Tenth grade student Christopher S. discusses the skills he anticipates needing to be a computer scientist. Firstly he says that the skills he likely needs to succeed in computer science are social skills and creativity.

He says “creativity plays into problem-solving, getting around certain barriers with solutions that are efficient and not taking too many resources” and that social skills are important to collaborate with others and to work with other departments.

AISB’s human resources manager, Roxana Lungu shares the process behind hiring staff at AISB.

Lungu says that when choosing between candidates there are several factors they consider. They look at the applicant’s education and degrees; someone with a master’s degree is more likely to be hired than someone with a bachelor’s degree. They also consider the field the degree is in and the relevant experience the candidate has. Candidates are also interviewed by leadership staff to determine if they’re ‘good people’ and if they fit the school and will help to grow the AISB community.

She explains that the modern hiring process is starting to value skills other than simply academic ones. Communication, leadership and organizational skills (among others) are combined with qualifications and experience when looking for the best candidate for a job. 

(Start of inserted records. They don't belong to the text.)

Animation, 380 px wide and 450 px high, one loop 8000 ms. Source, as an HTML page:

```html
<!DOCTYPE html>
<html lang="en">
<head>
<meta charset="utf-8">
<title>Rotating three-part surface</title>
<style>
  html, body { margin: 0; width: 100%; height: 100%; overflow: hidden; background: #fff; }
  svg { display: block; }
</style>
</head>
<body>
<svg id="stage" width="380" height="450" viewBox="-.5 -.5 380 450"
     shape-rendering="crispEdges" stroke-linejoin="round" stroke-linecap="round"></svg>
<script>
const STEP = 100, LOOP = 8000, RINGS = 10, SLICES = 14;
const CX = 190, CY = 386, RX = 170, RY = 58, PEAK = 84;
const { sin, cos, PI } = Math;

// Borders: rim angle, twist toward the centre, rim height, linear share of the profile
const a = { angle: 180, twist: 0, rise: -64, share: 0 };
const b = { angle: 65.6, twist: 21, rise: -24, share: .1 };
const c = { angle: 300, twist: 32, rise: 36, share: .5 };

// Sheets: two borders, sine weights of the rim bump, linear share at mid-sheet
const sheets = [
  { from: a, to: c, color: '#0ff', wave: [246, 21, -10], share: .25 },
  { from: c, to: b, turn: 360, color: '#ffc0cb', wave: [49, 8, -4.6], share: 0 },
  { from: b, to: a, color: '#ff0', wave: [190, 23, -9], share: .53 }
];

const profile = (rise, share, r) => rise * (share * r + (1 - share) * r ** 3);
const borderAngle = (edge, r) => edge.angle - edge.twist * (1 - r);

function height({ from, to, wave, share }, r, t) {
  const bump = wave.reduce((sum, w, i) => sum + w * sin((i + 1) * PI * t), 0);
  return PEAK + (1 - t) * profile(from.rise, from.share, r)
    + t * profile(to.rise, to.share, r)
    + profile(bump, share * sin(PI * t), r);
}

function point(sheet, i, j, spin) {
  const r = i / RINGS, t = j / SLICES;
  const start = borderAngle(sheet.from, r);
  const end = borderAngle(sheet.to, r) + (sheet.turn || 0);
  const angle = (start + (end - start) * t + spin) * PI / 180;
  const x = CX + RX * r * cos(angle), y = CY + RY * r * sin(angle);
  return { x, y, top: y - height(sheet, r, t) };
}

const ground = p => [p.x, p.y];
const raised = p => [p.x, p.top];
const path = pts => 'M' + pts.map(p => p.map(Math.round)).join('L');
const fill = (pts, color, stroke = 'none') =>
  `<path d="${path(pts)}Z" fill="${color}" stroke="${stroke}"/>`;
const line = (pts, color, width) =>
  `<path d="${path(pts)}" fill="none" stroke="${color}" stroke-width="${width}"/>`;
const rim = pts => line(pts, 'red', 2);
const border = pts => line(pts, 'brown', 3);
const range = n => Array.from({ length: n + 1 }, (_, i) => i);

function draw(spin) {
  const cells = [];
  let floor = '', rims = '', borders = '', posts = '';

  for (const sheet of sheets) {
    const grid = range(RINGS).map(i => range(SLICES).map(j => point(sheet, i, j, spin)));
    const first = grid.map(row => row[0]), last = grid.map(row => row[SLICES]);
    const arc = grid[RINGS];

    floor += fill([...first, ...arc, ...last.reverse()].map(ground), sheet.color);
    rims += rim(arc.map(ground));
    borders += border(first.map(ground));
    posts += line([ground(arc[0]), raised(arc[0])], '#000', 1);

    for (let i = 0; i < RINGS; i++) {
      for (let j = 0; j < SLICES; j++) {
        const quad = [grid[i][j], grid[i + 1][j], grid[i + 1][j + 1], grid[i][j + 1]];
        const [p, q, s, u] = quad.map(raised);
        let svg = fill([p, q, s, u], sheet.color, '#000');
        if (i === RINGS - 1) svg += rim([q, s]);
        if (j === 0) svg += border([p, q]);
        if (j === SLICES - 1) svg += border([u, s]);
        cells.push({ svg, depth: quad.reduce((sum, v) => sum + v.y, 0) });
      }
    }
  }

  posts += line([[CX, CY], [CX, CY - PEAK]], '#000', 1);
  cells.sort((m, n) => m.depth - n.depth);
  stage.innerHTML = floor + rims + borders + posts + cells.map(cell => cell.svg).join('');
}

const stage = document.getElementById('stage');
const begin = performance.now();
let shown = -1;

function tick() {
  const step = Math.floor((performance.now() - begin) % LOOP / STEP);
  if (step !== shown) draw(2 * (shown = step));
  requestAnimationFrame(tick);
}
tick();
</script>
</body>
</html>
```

Lungu believes that AI is a tool that can be used to execute low-level labor but will never replace human creativity, social abilities, leadership skills or the education required to complete specialized work. That said, AI is already being used in hiring as it can access databases and filter candidates based on degrees, skills and experience while removing human biases such as gender and race. Additionally, she says that the world is moving into an “attention economy” where grabbing attention will become a leading industry on platforms such as Instagram.

While specialized skills, experience and qualifications will likely always be important in the job market, the emergence of things like creativity, the ability to problem solve and the intangible benefits one brings to a professional community are rapidly changing not only hiring but education as well. The job market is changing – are you?